1988 Chevy 350 no power under load

I have a Chevy K1500 sierra with a 350 that is not EFI. That’s a long story from when my project began. OK, I bought someone Else’s problem. Replaced the engine and it starts and runs fine, until you drive it under load. I’ve checked the timing and it’s set at +2 degrees. I rebuilt the carb (not the problem) Replaced fuel filter which was not plugged. Vacuum advance seems to be working fine. As long as I don’t push the accelerator hard it drives fine. It just has no power for passing or pulling a load. Any help would be appreciated.

If it’s stock the 350 should have throttle body fuel injection. Is the current engine the original? Could be a fuel starvation issue, have you checked the fuel pump?

It’s not the stock 350. It’s a carburated 1986 350 from a C20 van. I bought it from a wrecking yard. I couldn’t find a 5.7 EFI engine. I wish I could have found one locally. I also had to replace the fuel tank due to rust problem and the electric fuel pump which was not working. I had to re-run new fuel lines and install a new sending unit. The mechanical fuel pump was replaced from the original C20 due to space restrictions (4 x 4) with a new fuel pump. Not sure, maybe it doesn’t have enough volume than the previous one. The fuel pump works fine while revving the engine at idle. I’m guessing it’s fine if it’s just based on a specific fuel pressure. If you might think that’s the problem I might have to replace with an electrical external fuel pump.

Your timing should be set around 8 degrees BTDC at idle with the vacuum advance disconnected and plugged. This may help your lack of power issue. If it doesn’t, and you find no other issues such as fuel starvation or exhaust restrictions, your camshaft could be excessively worn. Many older, higher mileage smallblock Chevys develop flattened cam lobes over time, resulting in lack of power and, sometimes, backfiring and the like. Lack of power is the most common symptom of flattened cam lobes. A vacuum test will reveal whether this is the problem or not.

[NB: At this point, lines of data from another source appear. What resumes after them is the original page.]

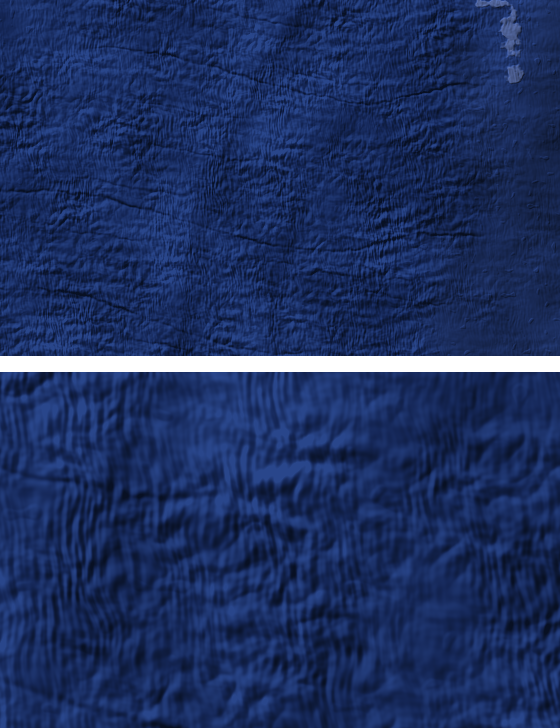
Top: the whole. Bottom: its middle third, enlarged.
Write a Shadertoy shader that draws this texture.

```glsl
// Shaded relief of a deep blue sea floor: creased hills, long fracture
// troughs, two darker curved rifts, a smooth plain and pale islets.
// A gradient noise height field is lit from the upper left by differences.

const vec3 ABYSS = vec3(0.035, 0.070, 0.155);
const vec3 DEEP = vec3(0.080, 0.150, 0.340);
const vec3 CREST = vec3(0.145, 0.250, 0.505);
const vec3 HAZE = vec3(0.130, 0.205, 0.400);
const vec3 SHOAL = vec3(0.36, 0.43, 0.63);
const vec2 LIGHT = vec2(-0.66, 0.75);

float hash(vec2 p) {
    return fract(sin(dot(p, vec2(127.1, 311.7))) * 43758.5453);
}

// Dot product of a random unit gradient at a lattice corner
float corner(vec2 cell, vec2 f, vec2 offset) {
    float angle = 6.2832 * hash(cell + offset);
    return dot(vec2(cos(angle), sin(angle)), f - offset);
}

// Gradient noise, about -0.6 to 0.6
float noise(vec2 p) {
    vec2 cell = floor(p), f = fract(p);
    vec2 u = f * f * f * (f * (f * 6.0 - 15.0) + 10.0);
    float low = mix(corner(cell, f, vec2(0, 0)), corner(cell, f, vec2(1, 0)), u.x);
    float high = mix(corner(cell, f, vec2(0, 1)), corner(cell, f, vec2(1, 1)), u.x);
    return mix(low, high, u.y);
}

// Rounded hills separated by narrow creases
float billow(vec2 p) {
    float n = noise(p);
    return sqrt(n * n + 0.003);
}

// Leans the lattice sideways
vec2 shear(vec2 p, float lean) {
    return vec2(p.x - lean * p.y, p.y);
}

float window(float x, float from, float to, float soft) {
    return smoothstep(from, from + soft, x) * (1.0 - smoothstep(to - soft, to, x));
}

// Curve that sinks to the right, then rises a little
float sinkingCurve(float x, float top, float drop, float from, float to) {
    return top - drop * smoothstep(from, to, x) + 0.05 * smoothstep(to, to + 0.25, x);
}

float bell(float d, float width) {
    return exp(-d * d / (width * width));
}

// Long fractures plus shorter scattered ones
float fractures(vec2 p) {
    float y = p.y + 0.010 * noise(p * vec2(12.0, 5.0)) + 0.006 * noise(p * 45.0);
    float sum = bell(y - sinkingCurve(p.x, 0.865, 0.155, 0.30, 1.05), 0.0042)
              * window(p.x, 0.22, 1.40, 0.12);
    sum += bell(y - sinkingCurve(p.x, 0.465, 0.175, 0.10, 0.94), 0.0048)
         * window(p.x, -0.2, 1.40, 0.12);
    sum += bell(y - sinkingCurve(p.x, 0.185, 0.180, 0.10, 0.80), 0.0048)
         * window(p.x, -0.2, 0.95, 0.15);
    for (float i = 0.0; i < 9.0; i++) {
        float start = 1.05 * hash(vec2(i, 3.1)) - 0.1;
        float top = (i + 0.2 + 0.7 * hash(vec2(i, 7.7))) / 9.0;
        float curve = sinkingCurve(p.x, top, 0.05, start, start + 0.35);
        sum += 0.6 * bell(y - curve, 0.004) * window(p.x, start, start + 0.42, 0.12);
    }
    return sum * clamp(0.85 + 1.0 * noise(p * vec2(10.0, 5.0) + 20.0), 0.25, 1.2);
}

// Bands curving from the lower centre to the upper right
float rifts(vec2 p) {
    float x = p.x + 0.03 * noise(p * 11.0) + 0.025 * noise(p * 35.0);
    float west = bell(x - 0.52 - 0.36 * p.y * p.y, 0.035);
    float east = bell(x - 0.76 - 0.50 * p.y * p.y, 0.022);
    float patches = bell(length((p - vec2(0.64, 0.49)) * vec2(0.45, 1.0)), 0.065)
                  + bell(length(p - vec2(1.0, 0.45)), 0.06);
    return min(west + 0.8 * east + 0.8 * patches, 1.0);
}

float plain(vec2 p) {
    return smoothstep(1.15, 1.48, p.x + 0.2 * noise(p * 5.0) + 0.12 * (0.5 - p.y));
}

// One in the hills, low on the plains
float ruggedness(vec2 p) {
    float calm = 1.0 - smoothstep(0.05, 0.32, length(p - vec2(0.0, 1.0)));
    return (1.0 - 0.72 * plain(p)) * (1.0 - 0.6 * calm);
}

float islet(vec2 p, vec2 centre, vec2 size) {
    float ragged = 1.0 * noise(p * 42.0) + 0.45 * noise(p * 95.0);
    return 1.0 - smoothstep(0.6, 1.1, length((p - centre) / size) + ragged);
}

float islets(vec2 p) {
    float chain = islet(p, vec2(1.437, 0.905), vec2(0.027, 0.062));
    chain = max(chain, islet(p, vec2(1.443, 0.795), vec2(0.023, 0.026)));
    return max(chain, islet(p, vec2(1.380, 0.990), vec2(0.055, 0.010)));
}

// Each layer leans its own way and dominates in its own patches
float height(vec2 p, float rough, float rift) {
    vec2 q = p + 0.012 * vec2(noise(p * 17.0), noise(p * 17.0 + 40.0));
    float patches = clamp(0.5 + 1.3 * noise(p * 5.0 + 70.0), 0.0, 1.0);
    float streaky = max(rift, 0.8 * patches);
    float hills = billow(shear(q, 0.1) * vec2(33.0, 31.0)) * mix(1.25, 0.50, streaky);
    float knobs = noise(shear(q, -0.35) * vec2(66.0, 54.0) + 11.0) * mix(0.50, 0.40, streaky);
    float grain = noise(shear(q, -0.08) * vec2(155.0, 48.0) + 5.0) * mix(0.12, 0.46, streaky);
    float crumbs = 0.13 * noise(q * 125.0 + 31.0);
    float across = q.y - sinkingCurve(p.x, 0.0, 0.16, 0.2, 1.05);
    float folds = noise(vec2(p.x * 10.0, across * 40.0)) * mix(0.85, 0.45, rift);
    float knolls = 0.22 * smoothstep(0.34, 0.52, noise(p * 44.0 + 9.0));
    float vigour = rough * clamp(1.0 + 1.1 * noise(p * 7.0 + 5.0), 0.4, 1.6);
    return vigour * (hills + knobs + grain + crumbs + folds)
         + knolls * (1.0 - 0.6 * rough) - 0.36 * fractures(p) + 0.4 * islets(p);
}

void mainImage(out vec4 fragColor, in vec2 fragCoord) {
    vec2 p = fragCoord / iResolution.y;
    float rough = ruggedness(p), rift = rifts(p);

    // Slope towards the light
    vec2 reach = 0.0015 * LIGHT;
    float slope = (height(p - reach, rough, rift) - height(p + reach, rough, rift)) / 0.0030;

    // Broad depth tone, darker in rifts and on the eastern plain
    float depth = 0.53 + 0.32 * noise(p * 3.2 + 2.0) + 0.24 * noise(p * 9.0);
    depth += 0.15 * bell(p.x - 0.6, 0.45) - 0.23 * rift;
    depth += 0.12 * bell(p.x - 0.44 - 0.36 * p.y * p.y, 0.06);
    depth -= 0.24 * bell(length(p - vec2(1.55, 0.48)), 0.30);
    float relief = 0.0080 * slope;
    float tone = depth + relief / (1.0 + 0.5 * abs(relief)) - 0.30 * fractures(p);
    tone += 0.18 * bell(length((p - vec2(1.44, 0.87)) * vec2(1.0, 0.6)), 0.09);

    // Depth palette, hazier on the plain
    vec3 color = mix(ABYSS, DEEP, clamp(2.0 * tone, -0.1, 1.0));
    color = mix(color, CREST, clamp(2.0 * tone - 1.0, 0.0, 1.25));
    color = mix(color, HAZE * (0.4 + tone), 0.6 * plain(p));
    color = mix(color, SHOAL * (0.65 + 0.5 * tone), 0.75 * islets(p));
    fragColor = vec4(color, 1.0);
}
```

I’ll look into those tomorrow. What type of vacuum test? I’m guessing Carb. Do you know what psi the fuel pump should be delivering? Pulling the cams out isn’t a quick job I’m sure.

Is it a QuadraJet carb? Is the truck equipped with a catalytic converter?? The '86 carb will be a “feedback” type controlled by an ECM…How about the EGR valve, working or not??

Clogged converter or slipping automatic transmission; or clutch as the case may be?

Other than that, there’s always the possibility of a tired old engine with low compression.

Vacuum test and compression check will definitely rule out mechanical problems, and they are easy to do. A flattened camshaft, a possibility I mentioned earlier, will show up in the form of fluctuation on the vacuum gauge. A manifold port is the best place to hook up a vacuum gauge. A Haynes manual will tell you more about how to use and read a vacuum gauge. A flattened camshaft often accompanies a tired engine, as it is most frequently found in high mileage or workhorse engines that led a hard life. Another good indicator of the condition of the engine is to listen to it run with the air cleaner off. This is best evaluated by someone who is familiar with engines, but a healthy engine should have a good, strong “sucking air” sound from the air horn of the carburetor which intensifies rather dramatically when you crack the throttle. Compression and vacuum tests will verify the condition of the engine.

It is a quadra jet carb. But it had an electronic solenoid of some type on the front of the carb that I had no connection for. I replaced the whole carb for another one which is all manual. I think the EGR is working fine. I’m not getting any fluctuation in idle control.

I initially thought it might be the tranny since the truck had a 5th wheel attachment in the bed from what I can tell. The engine compression I tested was good, don’t remember the numbers but they were close. It ended up being that I set the timing too low at 2 with the vacuum advance still hooked up. It’s been a long time since I worked on a non fuel injected vehicle. After I reset the timing according to mark9207 it ran fine and had good pickup. Thanks for all your guys input. I appreciate it very much.

Compression readings that are close do not mean the engine is good. Maybe all 8 are equally bad.
A rule of thumb on compression is multiply 20 X the compression ratio. Knock a shade off for altitude, barometric pressure, etc. (Thinner air affects it and so on.)

If you think the transmission could be slipping you might try a stall test. Set the park brake, hold the foot brake, and try to quickly rev the engine while the transmission is in DRIVE. (NOT Overdrive)
The engine should stall out at around 2000 RPM give or take.

Do this test quickly and don’t beat it to death. If the RPMs go up to 3000 or whatever odds the transmission is on the way out due to slipping.
You can repeat this test in LOW and SECOND but allow a few minutes between each test.

You can bump the timing up a little more, as high as 12 degrees, as long as you don’t get any spark knock…